An exact copy of the data is required. No picture may appear in it.
[[ DATA RECORDS open ]]
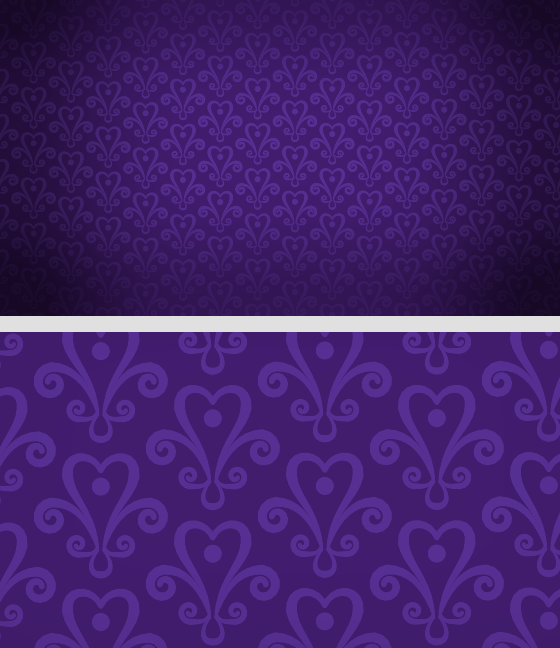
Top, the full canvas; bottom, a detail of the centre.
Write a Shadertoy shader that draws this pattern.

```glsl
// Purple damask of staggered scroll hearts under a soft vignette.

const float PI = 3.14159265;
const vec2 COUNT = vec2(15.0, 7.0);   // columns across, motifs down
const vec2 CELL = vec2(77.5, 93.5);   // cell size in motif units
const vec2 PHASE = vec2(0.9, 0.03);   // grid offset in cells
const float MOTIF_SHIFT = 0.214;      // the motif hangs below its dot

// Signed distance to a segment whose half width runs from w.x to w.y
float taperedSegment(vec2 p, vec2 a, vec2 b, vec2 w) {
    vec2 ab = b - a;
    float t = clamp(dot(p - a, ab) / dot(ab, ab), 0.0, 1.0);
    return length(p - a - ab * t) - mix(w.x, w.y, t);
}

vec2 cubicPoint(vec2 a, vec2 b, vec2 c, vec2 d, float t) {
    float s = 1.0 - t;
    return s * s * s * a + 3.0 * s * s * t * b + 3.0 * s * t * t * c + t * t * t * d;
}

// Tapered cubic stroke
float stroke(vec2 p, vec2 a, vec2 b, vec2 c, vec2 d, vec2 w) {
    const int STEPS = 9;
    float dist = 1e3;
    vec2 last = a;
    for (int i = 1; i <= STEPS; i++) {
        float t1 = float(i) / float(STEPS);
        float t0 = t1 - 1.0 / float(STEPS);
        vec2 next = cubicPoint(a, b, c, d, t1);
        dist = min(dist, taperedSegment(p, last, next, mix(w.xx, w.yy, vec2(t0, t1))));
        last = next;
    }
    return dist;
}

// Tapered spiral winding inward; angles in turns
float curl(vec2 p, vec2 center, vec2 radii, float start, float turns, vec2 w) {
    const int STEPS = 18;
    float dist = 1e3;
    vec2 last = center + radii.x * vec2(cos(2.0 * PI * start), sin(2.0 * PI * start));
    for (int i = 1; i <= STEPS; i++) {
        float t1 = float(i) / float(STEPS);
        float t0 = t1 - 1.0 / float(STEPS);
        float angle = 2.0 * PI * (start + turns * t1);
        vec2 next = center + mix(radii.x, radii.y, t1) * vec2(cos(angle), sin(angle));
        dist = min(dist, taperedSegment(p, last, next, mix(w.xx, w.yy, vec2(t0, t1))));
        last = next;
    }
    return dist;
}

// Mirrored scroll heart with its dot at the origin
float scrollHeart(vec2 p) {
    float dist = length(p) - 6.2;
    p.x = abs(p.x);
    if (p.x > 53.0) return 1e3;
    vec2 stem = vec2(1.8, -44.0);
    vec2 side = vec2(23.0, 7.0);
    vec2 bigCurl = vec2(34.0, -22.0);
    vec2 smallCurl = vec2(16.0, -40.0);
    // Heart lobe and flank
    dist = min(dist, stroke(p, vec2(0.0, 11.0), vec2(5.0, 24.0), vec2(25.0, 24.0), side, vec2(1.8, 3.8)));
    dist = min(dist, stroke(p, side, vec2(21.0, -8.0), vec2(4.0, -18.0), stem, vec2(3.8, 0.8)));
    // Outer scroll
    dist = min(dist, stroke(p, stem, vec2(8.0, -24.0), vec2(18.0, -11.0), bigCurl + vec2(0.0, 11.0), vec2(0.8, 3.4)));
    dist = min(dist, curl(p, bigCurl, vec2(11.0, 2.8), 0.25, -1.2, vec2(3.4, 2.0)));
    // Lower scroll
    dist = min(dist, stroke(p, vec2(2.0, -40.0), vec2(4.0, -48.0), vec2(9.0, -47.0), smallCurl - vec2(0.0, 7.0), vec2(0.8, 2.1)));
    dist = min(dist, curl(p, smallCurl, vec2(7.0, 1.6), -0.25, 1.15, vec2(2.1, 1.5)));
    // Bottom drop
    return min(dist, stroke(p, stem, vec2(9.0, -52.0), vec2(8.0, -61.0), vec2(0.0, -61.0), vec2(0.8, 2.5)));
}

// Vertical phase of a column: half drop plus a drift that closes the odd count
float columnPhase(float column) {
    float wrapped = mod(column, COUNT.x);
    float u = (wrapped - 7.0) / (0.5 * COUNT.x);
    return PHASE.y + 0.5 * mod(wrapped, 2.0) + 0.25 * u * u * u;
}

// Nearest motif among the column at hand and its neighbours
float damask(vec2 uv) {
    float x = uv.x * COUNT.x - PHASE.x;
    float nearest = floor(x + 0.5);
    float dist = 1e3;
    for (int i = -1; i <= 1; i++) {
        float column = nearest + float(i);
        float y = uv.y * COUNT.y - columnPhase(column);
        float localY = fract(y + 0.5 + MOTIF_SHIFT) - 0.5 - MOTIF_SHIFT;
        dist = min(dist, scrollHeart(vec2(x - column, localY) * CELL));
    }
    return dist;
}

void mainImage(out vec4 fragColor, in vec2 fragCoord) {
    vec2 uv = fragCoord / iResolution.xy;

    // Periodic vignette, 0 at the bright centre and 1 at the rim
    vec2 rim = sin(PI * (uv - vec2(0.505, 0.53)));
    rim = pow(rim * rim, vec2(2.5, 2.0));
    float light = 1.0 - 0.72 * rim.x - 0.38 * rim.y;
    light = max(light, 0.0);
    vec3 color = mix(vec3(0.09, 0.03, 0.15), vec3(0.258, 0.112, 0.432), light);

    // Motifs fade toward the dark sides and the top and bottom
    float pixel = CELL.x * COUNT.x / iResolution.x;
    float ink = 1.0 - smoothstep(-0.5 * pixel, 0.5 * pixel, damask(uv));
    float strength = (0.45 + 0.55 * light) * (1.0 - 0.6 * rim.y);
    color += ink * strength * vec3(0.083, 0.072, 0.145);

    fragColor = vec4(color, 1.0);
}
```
[[ DATA RECORDS closed ]]
» ANSWER TO THE EXERCISE:
Top, the full canvas; bottom, a detail of the centre.
Write a Shadertoy shader that draws this pattern.

```glsl
// Purple damask of staggered scroll hearts under a soft vignette.

const float PI = 3.14159265;
const vec2 COUNT = vec2(15.0, 7.0);   // columns across, motifs down
const vec2 CELL = vec2(77.5, 93.5);   // cell size in motif units
const vec2 PHASE = vec2(0.9, 0.03);   // grid offset in cells
const float MOTIF_SHIFT = 0.214;      // the motif hangs below its dot

// Signed distance to a segment whose half width runs from w.x to w.y
float taperedSegment(vec2 p, vec2 a, vec2 b, vec2 w) {
    vec2 ab = b - a;
    float t = clamp(dot(p - a, ab) / dot(ab, ab), 0.0, 1.0);
    return length(p - a - ab * t) - mix(w.x, w.y, t);
}

vec2 cubicPoint(vec2 a, vec2 b, vec2 c, vec2 d, float t) {
    float s = 1.0 - t;
    return s * s * s * a + 3.0 * s * s * t * b + 3.0 * s * t * t * c + t * t * t * d;
}

// Tapered cubic stroke
float stroke(vec2 p, vec2 a, vec2 b, vec2 c, vec2 d, vec2 w) {
    const int STEPS = 9;
    float dist = 1e3;
    vec2 last = a;
    for (int i = 1; i <= STEPS; i++) {
        float t1 = float(i) / float(STEPS);
        float t0 = t1 - 1.0 / float(STEPS);
        vec2 next = cubicPoint(a, b, c, d, t1);
        dist = min(dist, taperedSegment(p, last, next, mix(w.xx, w.yy, vec2(t0, t1))));
        last = next;
    }
    return dist;
}

// Tapered spiral winding inward; angles in turns
float curl(vec2 p, vec2 center, vec2 radii, float start, float turns, vec2 w) {
    const int STEPS = 18;
    float dist = 1e3;
    vec2 last = center + radii.x * vec2(cos(2.0 * PI * start), sin(2.0 * PI * start));
    for (int i = 1; i <= STEPS; i++) {
        float t1 = float(i) / float(STEPS);
        float t0 = t1 - 1.0 / float(STEPS);
        float angle = 2.0 * PI * (start + turns * t1);
        vec2 next = center + mix(radii.x, radii.y, t1) * vec2(cos(angle), sin(angle));
        dist = min(dist, taperedSegment(p, last, next, mix(w.xx, w.yy, vec2(t0, t1))));
        last = next;
    }
    return dist;
}

// Mirrored scroll heart with its dot at the origin
float scrollHeart(vec2 p) {
    float dist = length(p) - 6.2;
    p.x = abs(p.x);
    if (p.x > 53.0) return 1e3;
    vec2 stem = vec2(1.8, -44.0);
    vec2 side = vec2(23.0, 7.0);
    vec2 bigCurl = vec2(34.0, -22.0);
    vec2 smallCurl = vec2(16.0, -40.0);
    // Heart lobe and flank
    dist = min(dist, stroke(p, vec2(0.0, 11.0), vec2(5.0, 24.0), vec2(25.0, 24.0), side, vec2(1.8, 3.8)));
    dist = min(dist, stroke(p, side, vec2(21.0, -8.0), vec2(4.0, -18.0), stem, vec2(3.8, 0.8)));
    // Outer scroll
    dist = min(dist, stroke(p, stem, vec2(8.0, -24.0), vec2(18.0, -11.0), bigCurl + vec2(0.0, 11.0), vec2(0.8, 3.4)));
    dist = min(dist, curl(p, bigCurl, vec2(11.0, 2.8), 0.25, -1.2, vec2(3.4, 2.0)));
    // Lower scroll
    dist = min(dist, stroke(p, vec2(2.0, -40.0), vec2(4.0, -48.0), vec2(9.0, -47.0), smallCurl - vec2(0.0, 7.0), vec2(0.8, 2.1)));
    dist = min(dist, curl(p, smallCurl, vec2(7.0, 1.6), -0.25, 1.15, vec2(2.1, 1.5)));
    // Bottom drop
    return min(dist, stroke(p, stem, vec2(9.0, -52.0), vec2(8.0, -61.0), vec2(0.0, -61.0), vec2(0.8, 2.5)));
}

// Vertical phase of a column: half drop plus a drift that closes the odd count
float columnPhase(float column) {
    float wrapped = mod(column, COUNT.x);
    float u = (wrapped - 7.0) / (0.5 * COUNT.x);
    return PHASE.y + 0.5 * mod(wrapped, 2.0) + 0.25 * u * u * u;
}

// Nearest motif among the column at hand and its neighbours
float damask(vec2 uv) {
    float x = uv.x * COUNT.x - PHASE.x;
    float nearest = floor(x + 0.5);
    float dist = 1e3;
    for (int i = -1; i <= 1; i++) {
        float column = nearest + float(i);
        float y = uv.y * COUNT.y - columnPhase(column);
        float localY = fract(y + 0.5 + MOTIF_SHIFT) - 0.5 - MOTIF_SHIFT;
        dist = min(dist, scrollHeart(vec2(x - column, localY) * CELL));
    }
    return dist;
}

void mainImage(out vec4 fragColor, in vec2 fragCoord) {
    vec2 uv = fragCoord / iResolution.xy;

    // Periodic vignette, 0 at the bright centre and 1 at the rim
    vec2 rim = sin(PI * (uv - vec2(0.505, 0.53)));
    rim = pow(rim * rim, vec2(2.5, 2.0));
    float light = 1.0 - 0.72 * rim.x - 0.38 * rim.y;
    light = max(light, 0.0);
    vec3 color = mix(vec3(0.09, 0.03, 0.15), vec3(0.258, 0.112, 0.432), light);

    // Motifs fade toward the dark sides and the top and bottom
    float pixel = CELL.x * COUNT.x / iResolution.x;
    float ink = 1.0 - smoothstep(-0.5 * pixel, 0.5 * pixel, damask(uv));
    float strength = (0.45 + 0.55 * light) * (1.0 - 0.6 * rim.y);
    color += ink * strength * vec3(0.083, 0.072, 0.145);

    fragColor = vec4(color, 1.0);
}
```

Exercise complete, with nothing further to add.